69 69 IPv6 - IP Version 6  IP Version 6 Is the successor to the currently used IPv4 Specification completed in 1994 Makes improvements to IPv4 (no revolutionary changes)  One (not the only !) feature of IPv6 is a significant increase in of the IP address to 128 bits (16 bytes)  IPv6 will solve – for the foreseeable future – the problems with IP addressing  10 24 addresses per square inch on the surface of the Earth.

70 70 IPv6 Header

71 71 IPv6 vs. IPv4: Address Comparison  IPv4 has a maximum of 2 32  4 billion addresses  IPv6 has a maximum of 2 128 = (2 32 ) 4  4 billion x 4 billion x 4 billion x 4 billion addresses

72 72 Notation of IPv6 addresses  Convention: The 128-bit IPv6 address is written as eight 16-bit integers (using hexadecimal digits for each integer) CEDF:BP76:3245:4464:FACE:2E50:3025:DF12  Short notation:  Abbreviations of leading zeroes: CEDF:BP76:0000:0000:009E:0000:3025:DF12  CEDF:BP76:0:0:9E :0:3025:DF12  “:0000:0000:0000” can be written as “::” CEDF:BP76:0:0:FACE:0:3025:DF12  CEDF:BP76::FACE:0:3025:DF1 2  IPv6 addresses derived from IPv4 addresses have 96 leading zero bits. Convention allows to use IPv4 notation for the last 32 bits. ::80:8F:89:90  ::

73 73 IPv6 Provider-Based Addresses  The first IPv6 addresses will be allocated to a provider- based plan  Type: Set to “010” for provider-based addresses  Registry: identifies the agency that registered the address The following fields have a variable length (recommeded length in “()”)  Provider: Id of Internet access provider (16 bits)  Subscriber: Id of the organization at provider (24 bits)  Subnetwork: Id of subnet within organization (32 bits)  Interface: identifies an interface at a node (48 bits) Registry ID Provider ID 010 Subscriber ID Interface ID Subnetwork ID

74 74 Line cards Cisco CRS-1 1-Port OC-768c (40 Gb/s) Cisco CRS-1 4-Port 10 GbE

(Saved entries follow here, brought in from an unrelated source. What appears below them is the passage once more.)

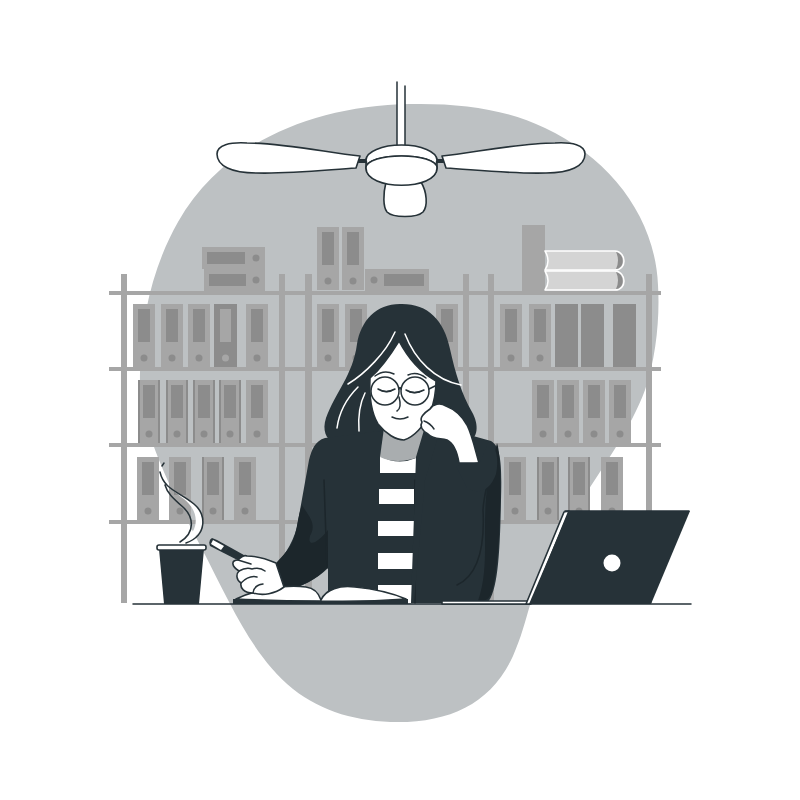
<!DOCTYPE html>
<html lang="en">
<head>
<meta charset="utf-8">
<title>Studying at the library</title>
<style>
:root {
  --paper: #ffffff;
  --ink: #263238;
  --ink-deep: #1c262b;
  --blob: #bdc1c3;
  --shelf: #a6a6a6;
  --label: #8c8c8c;
  --book: #d4d4d4;
  --neck: #a9adaf;
}
html, body { margin: 0; background: var(--paper); overflow: hidden; }
svg { display: block; width: 800px; height: 800px; }
.blob { fill: var(--blob); }
.shelf { fill: var(--shelf); }
.label { fill: var(--label); }
.ink { fill: var(--ink); }
.deep { fill: var(--ink-deep); }
.paper { fill: var(--paper); }
.outlined { fill: var(--paper); stroke: var(--ink); stroke-width: 1.6; stroke-linejoin: round; stroke-linecap: round; }
.line { fill: none; stroke: var(--ink); stroke-width: 1.5; stroke-linecap: round; stroke-linejoin: round; }
.shine { fill: none; stroke: var(--paper); stroke-width: 1.5; stroke-linecap: round; }
.book { fill: var(--book); stroke: var(--paper); stroke-width: 1.5; stroke-linejoin: round; }
</style>
</head>
<body>
<svg viewBox="0 0 800 800" role="img" aria-label="A woman studies at a desk in front of library shelves, under a ceiling fan">
  <defs>
    <g id="binder">
      <rect class="shelf" width="22" height="63"/>
      <rect class="label" x="5" y="5" width="12" height="33"/>
      <circle class="label" cx="11" cy="54" r="3.5"/>
    </g>
    <g id="binder-dark">
      <rect class="label" width="23" height="63"/>
      <rect class="shelf" x="6" y="5" width="11" height="33"/>
      <circle class="shelf" cx="11.5" cy="54" r="3.5"/>
    </g>
    <g id="binder-shaded">
      <rect class="label" width="22" height="63"/>
      <rect class="shelf" x="2" y="0" width="18" height="63"/>
      <rect class="label" x="5" y="5" width="12" height="33"/>
      <circle class="label" cx="11" cy="54" r="3.5"/>
    </g>
    <g id="fan-blade">
      <path class="outlined" d="M360 156 C325 152 282 143 247 143 C230 142 217 145 217 154 C217 166 232 173 256 173 C290 174 325 170 356 168Z"/>
      <path class="ink" d="M359 159H368V163H358Z"/>
    </g>
  </defs>

  <path id="backdrop" class="blob" d="M410 104 C305 106 220 148 178 222 C154 264 139 320 140 382 C142 432 168 484 201 547 C232 607 252 655 293 689 C322 712 358 722 398 722 C452 722 492 702 513 656 C529 620 530 591 550 552 C578 500 627 440 645 390 C656 358 660 318 658 285 C655 218 612 160 545 128 C505 109 461 103 410 104Z"/>

  <g id="shelving">
    <g class="shelf">
      <rect x="121" y="274" width="6" height="329"/>
      <rect x="279" y="274" width="6" height="329"/>
      <rect x="305" y="274" width="7" height="329"/>
      <rect x="463" y="274" width="6" height="329"/>
      <rect x="488" y="274" width="6" height="329"/>
      <rect x="646" y="274" width="6" height="329"/>
      <rect x="109" y="291" width="552" height="4"/>
      <rect x="109" y="367" width="552" height="4"/>
      <rect x="109" y="443" width="552" height="4"/>
      <rect x="109" y="520" width="552" height="4"/>
    </g>
    <g id="top-row">
      <rect class="shelf" x="202" y="247" width="63" height="22"/>
      <rect class="label" x="207" y="252" width="38" height="12"/>
      <circle class="label" cx="256" cy="258" r="3.5"/>
      <rect class="shelf" x="204" y="269" width="61" height="22"/>
      <rect class="label" x="209" y="274" width="37" height="12"/>
      <circle class="label" cx="256" cy="280" r="3.5"/>
      <use href="#binder" x="317" y="227"/>
      <use href="#binder" x="342" y="227"/>
      <rect class="shelf" x="365" y="269" width="64" height="22"/>
      <rect class="label" x="384" y="274" width="40" height="12"/>
      <circle class="label" cx="374" cy="280" r="3.5"/>
      <rect class="shelf" x="522" y="225" width="23" height="66"/>
      <path class="book" d="M545 251H615C627 252 627 270 615 270H545Q551 261 545 251Z"/>
      <path class="book" d="M545 271H615C627 272 627 290 615 290H545Q551 281 545 271Z"/>
      <path class="label" d="M616 252C625 254 625 268 616 269Q620 260 616 252ZM616 272C625 274 625 288 616 289Q620 280 616 272Z"/>
    </g>
    <g id="second-row">
      <use href="#binder" x="133" y="304"/>
      <use href="#binder" x="161" y="304"/>
      <use href="#binder" x="188" y="304"/>
      <use href="#binder-dark" x="214" y="304"/>
      <use href="#binder" x="246" y="304"/>
      <use href="#binder" x="317" y="304"/>
      <use href="#binder" x="345" y="304"/>
      <use href="#binder" x="436" y="304"/>
      <use href="#binder" x="500" y="304"/>
      <use href="#binder" x="529" y="304"/>
      <path class="label" d="M555 304h23v63h-23zM581 304h23v63h-23zM613 304h23v63h-23z"/>
    </g>
    <g id="third-row">
      <use href="#binder-shaded" x="138" y="380"/>
      <use href="#binder-shaded" x="166" y="380"/>
      <use href="#binder-shaded" x="193" y="380"/>
      <use href="#binder-shaded" x="219" y="380"/>
      <use href="#binder" x="246" y="380"/>
      <use href="#binder" x="532" y="380"/>
      <use href="#binder" x="557" y="380"/>
      <use href="#binder" x="583" y="380"/>
      <use href="#binder" x="609" y="380"/>
    </g>
    <g id="bottom-row">
      <use href="#binder" x="137" y="457"/>
      <use href="#binder" x="169" y="457"/>
      <use href="#binder-shaded" x="202" y="457"/>
      <use href="#binder" x="234" y="457"/>
      <use href="#binder" x="504" y="457"/>
      <use href="#binder-shaded" x="537" y="457"/>
      <use href="#binder-shaded" x="568" y="457"/>
      <use href="#binder" x="601" y="457"/>
    </g>
  </g>

  <g id="ceiling-fan">
    <path class="paper" d="M397 82H405V148H397Z"/>
    <path class="line" d="M397 82V148M405 86V148"/>
    <path class="outlined" d="M386 182C383 194 383 207 387 212C393 218 417 218 423 212C428 206 427 192 421 182Z"/>
    <use href="#fan-blade"/>
    <use href="#fan-blade" transform="translate(802 0) scale(-1 1)"/>
    <path class="outlined" d="M366 159V168C366 190 437 190 437 168V159Z"/>
    <ellipse class="outlined" cx="401.500" cy="160" rx="35.500" ry="15"/>
    <path class="line" d="M366 168C366 152 437 152 437 168"/>
    <path class="outlined" d="M366 168C366 191 437 191 437 168C437 152 366 152 366 168Z"/>
  </g>

  <g id="woman">
    <path id="hair" class="ink" d="M402 304C377 303 361 320 357 344C353 375 335 393 326 418C322 430 326 440 334 442H466C479 440 479 424 472 412C462 395 455 372 450 349C444 320 428 304 402 304Z"/>
    <g id="blazer">
      <path class="ink" d="M380 431L325 438C315 441 312 449 309 460L297 527C292 546 282 558 273 568L283 591C301 588 317 579 328 568V603H487C498 593 500 551 501 500C502 464 501 447 491 441L466 434L424 431Z"/>
      <path class="deep" d="M302 505C296 521 298 535 289 548C281 559 275 562 273 569L283 590C300 588 320 578 328 566V530C318 543 307 548 310 536C317 523 309 517 302 505Z"/>
      <path class="deep" d="M497 443C503 458 501 558 492 592C489 600 484 602 478 601C489 570 483 536 486 498C488 475 493 461 497 443Z"/>
      <path class="line" style="stroke:var(--ink-deep)" d="M327 568L324 480M457 585C478 575 485 548 483 510C484 488 494 470 490 447M415 603V480"/>
    </g>
    <g id="striped-top">
      <path class="paper" d="M380 456Q398 466 416 458L417 473H380ZM379 489H414V504H379ZM378 521H414V536H378ZM378 553H414V569H378ZM378 585H414V603H378Z"/>
    </g>
    <path id="neck" fill="var(--neck)" d="M384 428L380 457Q398 466 424 455V427Z"/>
    <path id="lapel" class="ink" d="M424 430L437 440L425 480L414 603H411L416 457Z"/>
    <g id="face">
      <path class="outlined" d="M399 341C388 359 378 371 370 378C369 398 372 414 378 424C386 434 396 440 404 440C414 437 424 426 430 413C434 403 436 393 436 381C423 374 409 360 399 341Z"/>
      <path class="line" d="M375 376Q384 369 394 374M408 375Q417 371 426 378"/>
      <path class="ink" d="M378 389Q386 393 395 389Q387 396 378 389ZM406 390Q414 394 424 390Q414 397 406 390Z"/>
      <path class="line" d="M378 389Q386 394 395 389M406 390Q414 395 424 390M399 397Q402 408 397 411M392 417Q400 421 408 417"/>
      <g id="glasses" class="line">
        <circle cx="385" cy="391" r="14"/>
        <circle cx="415" cy="391" r="14"/>
        <path d="M399 389Q400 386 401 389M429 389L435 386"/>
      </g>
    </g>
    <path id="hair-shine" class="shine" d="M394 334C386 352 366 373 348 384M405 334C415 360 435 380 461 385M358 387C346 399 339 413 337 428M365 393C359 405 358 418 359 431M393 336L395 332"/>
    <g id="resting-hand">
      <path class="outlined" d="M422 422C419 418 424 413 430 409C433 404 440 402 446 406C454 409 462 416 467 425C472 435 475 449 479 463H459C457 451 453 443 447 440C440 438 434 440 428 434C423 431 419 427 422 422Z"/>
      <path class="line" d="M424 421Q430 423 434 429"/>
      <path class="ink" d="M456 466L480 462L489 441C497 448 499 460 496 474C490 491 478 495 467 488Z"/>
    </g>
  </g>

  <g id="desk">
    <path class="line" d="M133 604H691"/>
    <g id="open-book">
      <path class="ink" d="M233 599H408V604H233Z"/>
      <path class="outlined" d="M236 599C254 590 285 584 306 587C314 588 319 594 321 600C326 589 340 585 355 587C375 589 392 593 406 599Q365 602 321 601Q276 601 236 599Z"/>
    </g>
    <g id="writing-hand">
      <path class="ink" d="M212 538L217 540L260 564L257 570L210 546Q208 540 212 538Z"/>
      <path class="paper" d="M213 540L224 546L221 550L211 544Z"/>
      <path class="outlined" d="M247 556C259 556 269 560 276 563L284 587C275 594 263 596 253 593C244 593 240 588 241 583C236 580 236 574 239 571C231 566 231 560 238 560C242 556 245 555 247 556Z"/>
      <path class="line" d="M239 571Q246 567 252 569Q260 567 265 571M241 583Q249 575 257 577M253 593Q254 585 263 584M238 560L251 564"/>
    </g>
    <g id="coffee-cup">
      <path class="ink" d="M159 549H204L199 604H164Z"/>
      <rect class="outlined" x="157" y="545" width="49" height="5" rx="2"/>
      <path class="paper" d="M182 543C205 537 208 517 193 504C178 491 158 486 162 464C160 482 170 488 184 499C198 510 202 529 182 543Z"/>
      <path class="line" d="M186 543C208 535 206 514 194 504C180 492 164 490 160 472M180 542C196 532 193 517 184 508C174 499 167 493 165 485M162 466L164 463"/>
    </g>
    <g id="laptop">
      <path class="outlined" d="M442 601H530V604H442Z"/>
      <polygon class="outlined" points="564,512 569,511 531,604 526,604"/>
      <polygon class="ink" points="569,511 690,511 651,604 529,604"/>
      <path class="line" d="M565 511H689"/>
      <circle class="paper" cx="612" cy="563" r="8.500"/>
    </g>
  </g>
</svg>
</body>
</html>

75 75 Lab this week…

Download ppt "COMS/CSEE 4140 Networking Laboratory Lecture 02 Salman Abdul Baset Spring 2008."

Similar presentations

Ads by Google